Data extracted from a collection

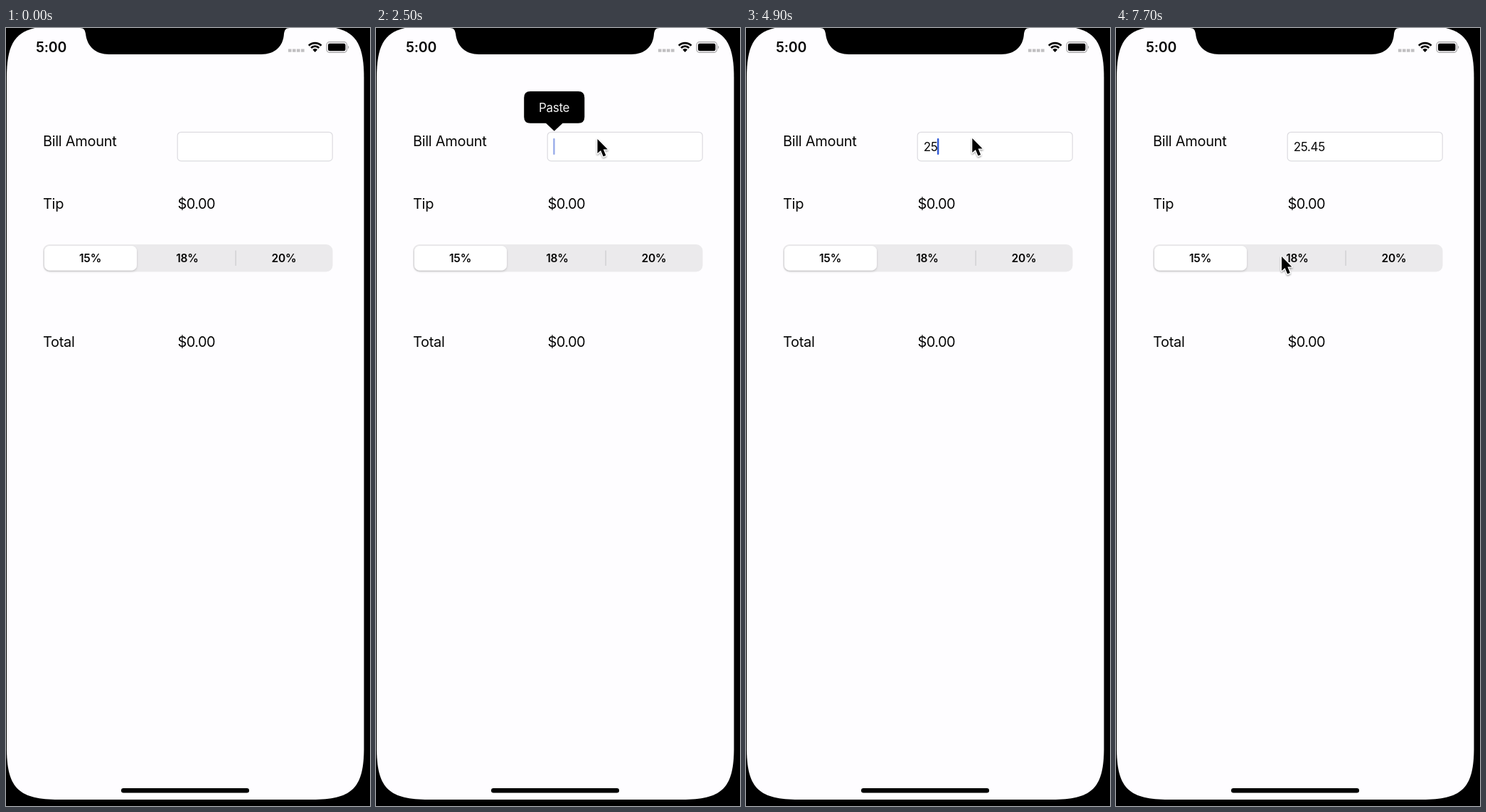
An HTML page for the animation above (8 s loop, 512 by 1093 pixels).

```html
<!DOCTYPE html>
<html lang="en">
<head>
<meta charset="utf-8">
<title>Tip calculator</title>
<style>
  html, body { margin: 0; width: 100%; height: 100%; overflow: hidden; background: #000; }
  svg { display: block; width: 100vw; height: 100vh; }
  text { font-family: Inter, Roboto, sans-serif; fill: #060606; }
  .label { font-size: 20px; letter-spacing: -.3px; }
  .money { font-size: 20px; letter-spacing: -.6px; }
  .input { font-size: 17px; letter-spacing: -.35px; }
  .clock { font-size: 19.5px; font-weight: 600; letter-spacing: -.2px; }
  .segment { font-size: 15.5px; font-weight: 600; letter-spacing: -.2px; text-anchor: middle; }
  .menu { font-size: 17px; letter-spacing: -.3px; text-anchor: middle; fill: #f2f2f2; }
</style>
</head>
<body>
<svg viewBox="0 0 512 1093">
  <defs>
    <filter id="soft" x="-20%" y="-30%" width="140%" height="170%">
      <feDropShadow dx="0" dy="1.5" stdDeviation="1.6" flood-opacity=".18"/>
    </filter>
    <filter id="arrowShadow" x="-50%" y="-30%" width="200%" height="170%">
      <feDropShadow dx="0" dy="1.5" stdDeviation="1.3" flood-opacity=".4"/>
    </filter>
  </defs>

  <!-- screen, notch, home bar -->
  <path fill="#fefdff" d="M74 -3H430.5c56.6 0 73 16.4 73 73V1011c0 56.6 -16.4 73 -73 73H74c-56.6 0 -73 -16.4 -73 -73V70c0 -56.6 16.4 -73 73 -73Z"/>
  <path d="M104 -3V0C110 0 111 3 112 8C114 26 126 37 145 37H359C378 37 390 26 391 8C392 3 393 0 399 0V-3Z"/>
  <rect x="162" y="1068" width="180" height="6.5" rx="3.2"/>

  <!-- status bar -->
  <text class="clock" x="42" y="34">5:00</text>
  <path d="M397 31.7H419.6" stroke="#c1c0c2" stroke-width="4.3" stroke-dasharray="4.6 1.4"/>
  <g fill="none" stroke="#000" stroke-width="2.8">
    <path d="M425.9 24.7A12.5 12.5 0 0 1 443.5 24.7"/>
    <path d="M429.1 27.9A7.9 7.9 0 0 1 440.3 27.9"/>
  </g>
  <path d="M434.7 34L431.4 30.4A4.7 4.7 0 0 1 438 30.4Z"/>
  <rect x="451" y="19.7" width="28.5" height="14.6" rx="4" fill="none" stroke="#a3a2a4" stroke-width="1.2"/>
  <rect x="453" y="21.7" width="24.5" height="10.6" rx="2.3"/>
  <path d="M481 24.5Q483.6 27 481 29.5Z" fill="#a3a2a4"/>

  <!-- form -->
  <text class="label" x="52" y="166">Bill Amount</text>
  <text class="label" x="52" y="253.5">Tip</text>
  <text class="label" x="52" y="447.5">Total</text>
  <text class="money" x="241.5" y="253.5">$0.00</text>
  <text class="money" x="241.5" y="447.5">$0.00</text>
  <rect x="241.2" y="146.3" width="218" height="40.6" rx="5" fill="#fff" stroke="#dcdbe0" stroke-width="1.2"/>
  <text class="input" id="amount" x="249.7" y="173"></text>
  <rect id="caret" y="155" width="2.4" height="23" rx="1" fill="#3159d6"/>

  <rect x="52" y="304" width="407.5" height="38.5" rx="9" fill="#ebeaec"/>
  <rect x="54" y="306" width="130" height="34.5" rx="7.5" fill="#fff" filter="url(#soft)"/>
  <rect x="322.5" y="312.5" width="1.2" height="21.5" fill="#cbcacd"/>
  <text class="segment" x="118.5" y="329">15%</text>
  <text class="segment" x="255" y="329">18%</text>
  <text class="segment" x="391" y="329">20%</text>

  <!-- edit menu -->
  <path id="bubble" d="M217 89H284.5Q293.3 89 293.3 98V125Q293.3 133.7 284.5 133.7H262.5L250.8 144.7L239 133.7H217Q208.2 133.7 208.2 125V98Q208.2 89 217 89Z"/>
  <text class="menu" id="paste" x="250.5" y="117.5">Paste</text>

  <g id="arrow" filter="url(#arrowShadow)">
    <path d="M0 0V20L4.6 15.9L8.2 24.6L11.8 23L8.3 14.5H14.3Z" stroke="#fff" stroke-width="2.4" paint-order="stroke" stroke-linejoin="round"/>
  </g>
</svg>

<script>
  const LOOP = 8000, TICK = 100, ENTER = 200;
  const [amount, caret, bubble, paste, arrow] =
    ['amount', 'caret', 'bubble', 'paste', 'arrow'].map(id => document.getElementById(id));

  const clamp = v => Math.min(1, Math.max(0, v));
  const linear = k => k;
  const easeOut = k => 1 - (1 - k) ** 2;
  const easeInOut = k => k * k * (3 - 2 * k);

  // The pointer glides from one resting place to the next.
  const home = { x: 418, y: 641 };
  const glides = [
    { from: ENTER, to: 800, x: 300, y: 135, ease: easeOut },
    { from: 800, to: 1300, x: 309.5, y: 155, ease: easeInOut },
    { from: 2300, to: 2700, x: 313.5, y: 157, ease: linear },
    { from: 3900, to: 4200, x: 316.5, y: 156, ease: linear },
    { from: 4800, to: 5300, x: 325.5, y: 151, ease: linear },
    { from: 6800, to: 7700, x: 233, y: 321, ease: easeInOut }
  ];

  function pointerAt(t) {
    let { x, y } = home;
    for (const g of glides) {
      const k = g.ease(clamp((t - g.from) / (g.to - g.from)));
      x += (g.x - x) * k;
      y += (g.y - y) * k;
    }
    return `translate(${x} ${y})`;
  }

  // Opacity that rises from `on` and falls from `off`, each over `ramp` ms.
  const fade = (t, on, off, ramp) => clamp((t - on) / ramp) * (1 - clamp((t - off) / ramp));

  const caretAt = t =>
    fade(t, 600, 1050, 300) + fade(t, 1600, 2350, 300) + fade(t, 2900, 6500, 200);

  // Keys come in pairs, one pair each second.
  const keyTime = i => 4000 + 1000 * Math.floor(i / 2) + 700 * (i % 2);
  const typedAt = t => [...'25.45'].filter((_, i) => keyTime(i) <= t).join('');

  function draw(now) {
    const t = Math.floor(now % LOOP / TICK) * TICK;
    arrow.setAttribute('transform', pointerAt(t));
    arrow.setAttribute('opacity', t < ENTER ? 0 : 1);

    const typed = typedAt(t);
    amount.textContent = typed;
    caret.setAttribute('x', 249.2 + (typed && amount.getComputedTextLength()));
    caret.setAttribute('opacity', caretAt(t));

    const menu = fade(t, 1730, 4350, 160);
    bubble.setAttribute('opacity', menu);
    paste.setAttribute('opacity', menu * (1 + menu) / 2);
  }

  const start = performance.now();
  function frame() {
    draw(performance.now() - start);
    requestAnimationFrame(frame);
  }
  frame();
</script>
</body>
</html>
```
* * *
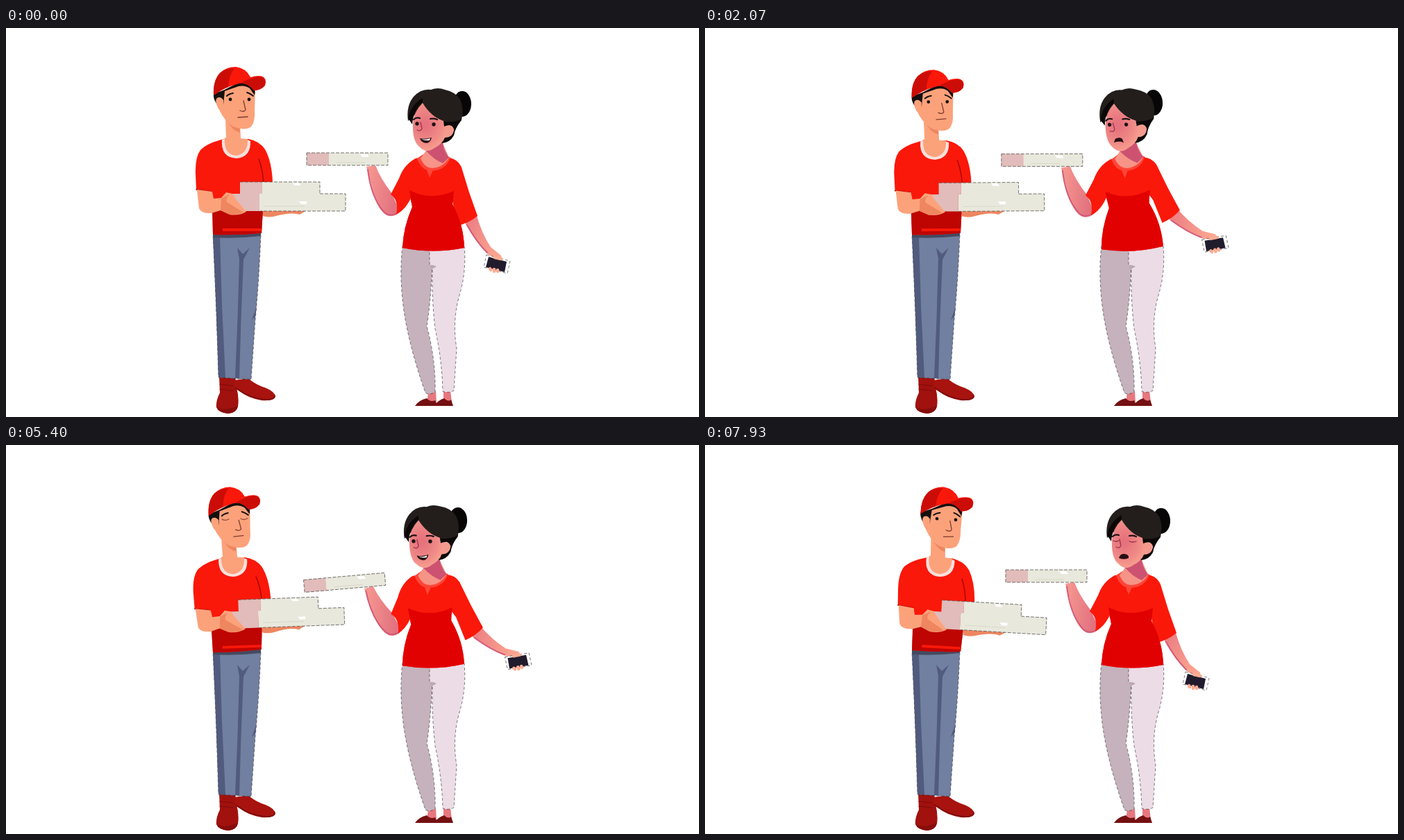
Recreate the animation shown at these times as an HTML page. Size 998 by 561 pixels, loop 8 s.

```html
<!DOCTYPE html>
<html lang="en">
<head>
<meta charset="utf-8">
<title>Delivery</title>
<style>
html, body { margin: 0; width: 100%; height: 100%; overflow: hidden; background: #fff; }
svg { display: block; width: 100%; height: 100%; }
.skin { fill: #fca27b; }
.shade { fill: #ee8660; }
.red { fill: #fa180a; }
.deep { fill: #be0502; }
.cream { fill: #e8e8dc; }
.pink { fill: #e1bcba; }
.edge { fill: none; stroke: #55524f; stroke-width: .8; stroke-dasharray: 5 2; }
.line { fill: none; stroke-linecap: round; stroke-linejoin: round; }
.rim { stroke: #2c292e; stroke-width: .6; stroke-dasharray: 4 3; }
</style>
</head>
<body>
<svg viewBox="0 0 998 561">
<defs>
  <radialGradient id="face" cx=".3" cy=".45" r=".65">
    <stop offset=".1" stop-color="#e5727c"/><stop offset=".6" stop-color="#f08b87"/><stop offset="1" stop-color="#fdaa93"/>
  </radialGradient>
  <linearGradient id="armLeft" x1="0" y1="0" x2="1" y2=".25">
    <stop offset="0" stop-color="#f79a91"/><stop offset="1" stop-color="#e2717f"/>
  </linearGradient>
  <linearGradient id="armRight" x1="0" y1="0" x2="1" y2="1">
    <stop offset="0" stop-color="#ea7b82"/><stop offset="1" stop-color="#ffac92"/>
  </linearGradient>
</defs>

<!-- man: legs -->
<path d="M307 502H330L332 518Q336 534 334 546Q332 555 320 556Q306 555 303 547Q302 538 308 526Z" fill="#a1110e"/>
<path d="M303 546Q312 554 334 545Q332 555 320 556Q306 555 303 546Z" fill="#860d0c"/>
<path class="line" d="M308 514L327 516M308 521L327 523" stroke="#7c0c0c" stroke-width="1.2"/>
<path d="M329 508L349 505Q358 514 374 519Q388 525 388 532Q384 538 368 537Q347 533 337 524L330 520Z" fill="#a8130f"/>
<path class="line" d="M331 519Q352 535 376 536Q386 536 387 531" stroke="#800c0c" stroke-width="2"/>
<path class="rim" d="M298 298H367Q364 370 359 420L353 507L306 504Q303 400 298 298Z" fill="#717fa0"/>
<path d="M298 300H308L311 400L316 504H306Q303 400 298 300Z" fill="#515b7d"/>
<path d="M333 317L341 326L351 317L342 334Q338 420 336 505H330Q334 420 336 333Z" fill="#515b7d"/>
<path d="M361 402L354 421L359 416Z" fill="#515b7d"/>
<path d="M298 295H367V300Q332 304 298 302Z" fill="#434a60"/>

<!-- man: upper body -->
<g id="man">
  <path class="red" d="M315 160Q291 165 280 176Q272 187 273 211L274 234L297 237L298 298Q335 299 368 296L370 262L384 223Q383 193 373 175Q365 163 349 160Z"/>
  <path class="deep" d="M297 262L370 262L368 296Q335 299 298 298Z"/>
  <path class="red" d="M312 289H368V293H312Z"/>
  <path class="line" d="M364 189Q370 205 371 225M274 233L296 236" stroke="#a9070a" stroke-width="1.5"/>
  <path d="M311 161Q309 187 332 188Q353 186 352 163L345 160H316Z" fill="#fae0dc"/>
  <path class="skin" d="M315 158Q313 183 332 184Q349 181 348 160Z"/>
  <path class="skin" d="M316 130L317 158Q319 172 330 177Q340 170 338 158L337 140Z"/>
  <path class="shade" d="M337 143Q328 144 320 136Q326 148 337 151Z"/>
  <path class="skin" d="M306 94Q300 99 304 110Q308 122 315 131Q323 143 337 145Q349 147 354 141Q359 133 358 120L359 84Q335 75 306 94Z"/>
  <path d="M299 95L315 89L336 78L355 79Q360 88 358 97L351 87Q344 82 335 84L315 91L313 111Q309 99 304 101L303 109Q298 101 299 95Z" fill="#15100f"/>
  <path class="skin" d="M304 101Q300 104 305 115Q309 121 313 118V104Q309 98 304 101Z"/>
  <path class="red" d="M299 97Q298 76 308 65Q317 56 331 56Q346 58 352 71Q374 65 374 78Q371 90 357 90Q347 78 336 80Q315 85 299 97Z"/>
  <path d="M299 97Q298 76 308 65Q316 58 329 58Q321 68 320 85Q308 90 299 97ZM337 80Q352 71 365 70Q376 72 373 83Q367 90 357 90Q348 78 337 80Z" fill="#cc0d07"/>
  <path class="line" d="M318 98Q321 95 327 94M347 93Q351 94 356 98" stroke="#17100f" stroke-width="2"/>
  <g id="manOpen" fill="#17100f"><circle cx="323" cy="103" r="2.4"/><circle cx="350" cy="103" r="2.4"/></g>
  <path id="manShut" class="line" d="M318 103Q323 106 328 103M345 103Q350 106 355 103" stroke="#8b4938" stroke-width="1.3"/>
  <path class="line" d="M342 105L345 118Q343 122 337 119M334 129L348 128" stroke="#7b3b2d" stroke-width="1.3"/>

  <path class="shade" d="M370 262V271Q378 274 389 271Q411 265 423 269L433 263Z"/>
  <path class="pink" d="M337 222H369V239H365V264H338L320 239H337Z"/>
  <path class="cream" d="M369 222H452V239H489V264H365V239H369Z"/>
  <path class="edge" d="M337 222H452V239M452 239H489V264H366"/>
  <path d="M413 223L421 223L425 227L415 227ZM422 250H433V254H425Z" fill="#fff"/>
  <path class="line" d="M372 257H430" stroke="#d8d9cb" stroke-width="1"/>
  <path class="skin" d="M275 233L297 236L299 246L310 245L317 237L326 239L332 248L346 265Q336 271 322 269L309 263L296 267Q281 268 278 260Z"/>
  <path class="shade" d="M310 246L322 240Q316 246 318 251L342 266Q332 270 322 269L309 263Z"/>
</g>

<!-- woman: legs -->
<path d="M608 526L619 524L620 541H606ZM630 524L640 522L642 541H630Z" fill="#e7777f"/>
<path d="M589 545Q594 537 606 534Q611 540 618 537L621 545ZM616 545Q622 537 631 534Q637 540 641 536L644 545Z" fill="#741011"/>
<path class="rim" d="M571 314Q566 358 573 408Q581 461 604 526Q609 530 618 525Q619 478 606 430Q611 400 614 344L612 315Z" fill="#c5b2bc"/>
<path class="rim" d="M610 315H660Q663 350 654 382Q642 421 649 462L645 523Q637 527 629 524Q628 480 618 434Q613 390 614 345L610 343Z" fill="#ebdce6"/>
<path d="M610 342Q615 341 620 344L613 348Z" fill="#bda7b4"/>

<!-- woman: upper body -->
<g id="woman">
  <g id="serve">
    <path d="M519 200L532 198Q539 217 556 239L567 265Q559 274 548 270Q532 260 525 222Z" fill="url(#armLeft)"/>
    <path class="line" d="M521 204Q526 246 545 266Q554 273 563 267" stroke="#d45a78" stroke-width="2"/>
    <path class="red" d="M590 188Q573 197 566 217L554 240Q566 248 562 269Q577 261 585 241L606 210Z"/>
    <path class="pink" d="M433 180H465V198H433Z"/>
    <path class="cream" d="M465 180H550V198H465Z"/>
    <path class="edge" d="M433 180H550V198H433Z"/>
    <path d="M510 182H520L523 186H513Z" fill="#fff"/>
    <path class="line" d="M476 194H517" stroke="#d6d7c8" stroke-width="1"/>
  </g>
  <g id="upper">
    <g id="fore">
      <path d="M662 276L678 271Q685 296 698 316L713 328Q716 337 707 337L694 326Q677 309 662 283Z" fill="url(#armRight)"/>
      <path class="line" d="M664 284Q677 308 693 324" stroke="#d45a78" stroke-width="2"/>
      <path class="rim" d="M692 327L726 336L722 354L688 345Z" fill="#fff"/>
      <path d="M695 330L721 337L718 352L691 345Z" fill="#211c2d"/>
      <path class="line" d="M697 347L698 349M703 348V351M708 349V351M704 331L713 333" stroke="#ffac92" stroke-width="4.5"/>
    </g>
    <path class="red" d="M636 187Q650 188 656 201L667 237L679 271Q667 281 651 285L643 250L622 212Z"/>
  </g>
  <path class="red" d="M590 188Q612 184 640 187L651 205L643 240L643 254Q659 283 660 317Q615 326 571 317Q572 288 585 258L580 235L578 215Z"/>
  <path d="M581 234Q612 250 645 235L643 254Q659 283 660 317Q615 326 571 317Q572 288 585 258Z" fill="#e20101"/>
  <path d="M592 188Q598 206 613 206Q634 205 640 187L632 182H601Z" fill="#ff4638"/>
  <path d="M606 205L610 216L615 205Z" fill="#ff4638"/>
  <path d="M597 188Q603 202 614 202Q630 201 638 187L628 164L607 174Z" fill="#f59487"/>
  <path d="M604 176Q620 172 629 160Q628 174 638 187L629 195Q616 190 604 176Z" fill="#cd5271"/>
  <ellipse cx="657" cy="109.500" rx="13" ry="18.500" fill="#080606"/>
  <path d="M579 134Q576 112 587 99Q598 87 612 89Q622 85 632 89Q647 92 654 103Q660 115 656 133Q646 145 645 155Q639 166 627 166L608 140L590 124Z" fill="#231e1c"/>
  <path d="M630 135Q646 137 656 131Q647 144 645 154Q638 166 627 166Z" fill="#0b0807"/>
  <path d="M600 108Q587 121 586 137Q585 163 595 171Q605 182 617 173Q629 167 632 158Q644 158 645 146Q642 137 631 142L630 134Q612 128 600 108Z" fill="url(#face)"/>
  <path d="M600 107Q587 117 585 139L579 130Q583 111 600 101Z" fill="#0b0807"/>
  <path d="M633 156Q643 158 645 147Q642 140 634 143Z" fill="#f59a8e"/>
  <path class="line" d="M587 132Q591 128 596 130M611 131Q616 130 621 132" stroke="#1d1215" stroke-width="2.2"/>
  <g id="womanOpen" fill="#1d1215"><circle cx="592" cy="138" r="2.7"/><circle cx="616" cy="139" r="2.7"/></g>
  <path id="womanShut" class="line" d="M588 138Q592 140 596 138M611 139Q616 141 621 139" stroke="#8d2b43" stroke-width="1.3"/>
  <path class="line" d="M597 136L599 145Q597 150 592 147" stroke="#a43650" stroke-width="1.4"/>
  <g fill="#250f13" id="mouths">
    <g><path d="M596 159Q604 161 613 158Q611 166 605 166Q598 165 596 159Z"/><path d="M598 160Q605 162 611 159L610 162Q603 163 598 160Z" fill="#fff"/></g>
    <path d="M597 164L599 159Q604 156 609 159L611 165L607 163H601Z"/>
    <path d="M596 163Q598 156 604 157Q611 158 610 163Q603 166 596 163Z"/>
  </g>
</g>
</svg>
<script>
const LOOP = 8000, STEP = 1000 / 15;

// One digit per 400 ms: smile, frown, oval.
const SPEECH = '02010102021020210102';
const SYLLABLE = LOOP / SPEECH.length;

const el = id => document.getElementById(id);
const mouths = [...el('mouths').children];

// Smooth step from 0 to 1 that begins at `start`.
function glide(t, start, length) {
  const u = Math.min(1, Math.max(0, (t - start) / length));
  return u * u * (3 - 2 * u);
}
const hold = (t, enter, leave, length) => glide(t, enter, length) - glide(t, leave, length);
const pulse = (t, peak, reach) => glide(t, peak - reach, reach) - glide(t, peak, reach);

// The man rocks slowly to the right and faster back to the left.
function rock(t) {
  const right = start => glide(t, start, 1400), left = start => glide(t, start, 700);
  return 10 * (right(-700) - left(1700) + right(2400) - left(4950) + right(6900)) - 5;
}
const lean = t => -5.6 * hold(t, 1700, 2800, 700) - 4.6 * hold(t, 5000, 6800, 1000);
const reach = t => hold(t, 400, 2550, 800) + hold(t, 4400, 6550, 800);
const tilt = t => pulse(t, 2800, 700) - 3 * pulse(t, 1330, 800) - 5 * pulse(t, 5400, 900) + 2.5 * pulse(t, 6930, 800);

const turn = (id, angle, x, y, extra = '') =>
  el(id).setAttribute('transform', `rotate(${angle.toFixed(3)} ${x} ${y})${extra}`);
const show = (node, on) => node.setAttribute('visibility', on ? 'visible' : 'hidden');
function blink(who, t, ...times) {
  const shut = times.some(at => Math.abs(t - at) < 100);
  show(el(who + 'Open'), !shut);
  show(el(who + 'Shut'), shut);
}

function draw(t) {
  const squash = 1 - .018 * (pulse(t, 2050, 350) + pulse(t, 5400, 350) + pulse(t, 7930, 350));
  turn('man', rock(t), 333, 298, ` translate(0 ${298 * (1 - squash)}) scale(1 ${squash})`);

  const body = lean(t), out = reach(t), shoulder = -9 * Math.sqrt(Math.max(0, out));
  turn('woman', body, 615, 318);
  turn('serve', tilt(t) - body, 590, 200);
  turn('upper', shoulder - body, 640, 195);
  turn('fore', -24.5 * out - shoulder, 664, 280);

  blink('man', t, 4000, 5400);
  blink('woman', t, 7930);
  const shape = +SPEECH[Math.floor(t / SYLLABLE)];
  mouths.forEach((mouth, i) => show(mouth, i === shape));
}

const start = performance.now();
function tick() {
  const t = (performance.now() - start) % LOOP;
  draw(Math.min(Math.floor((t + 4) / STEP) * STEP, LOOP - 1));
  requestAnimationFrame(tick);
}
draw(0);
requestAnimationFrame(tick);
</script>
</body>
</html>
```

* TRY IT
What lines of the data contain the string "font"? List them.

* ANSWER AREA
  text { font-family: Inter, Roboto, sans-serif; fill: #060606; }
  .label { font-size: 20px; letter-spacing: -.3px; }
  .money { font-size: 20px; letter-spacing: -.6px; }
  .input { font-size: 17px; letter-spacing: -.35px; }
  .clock { font-size: 19.5px; font-weight: 600; letter-spacing: -.2px; }
  .segment { font-size: 15.5px; font-weight: 600; letter-spacing: -.2px; text-anchor: middle; }
  .menu { font-size: 17px; letter-spacing: -.3px; text-anchor: middle; fill: #f2f2f2; }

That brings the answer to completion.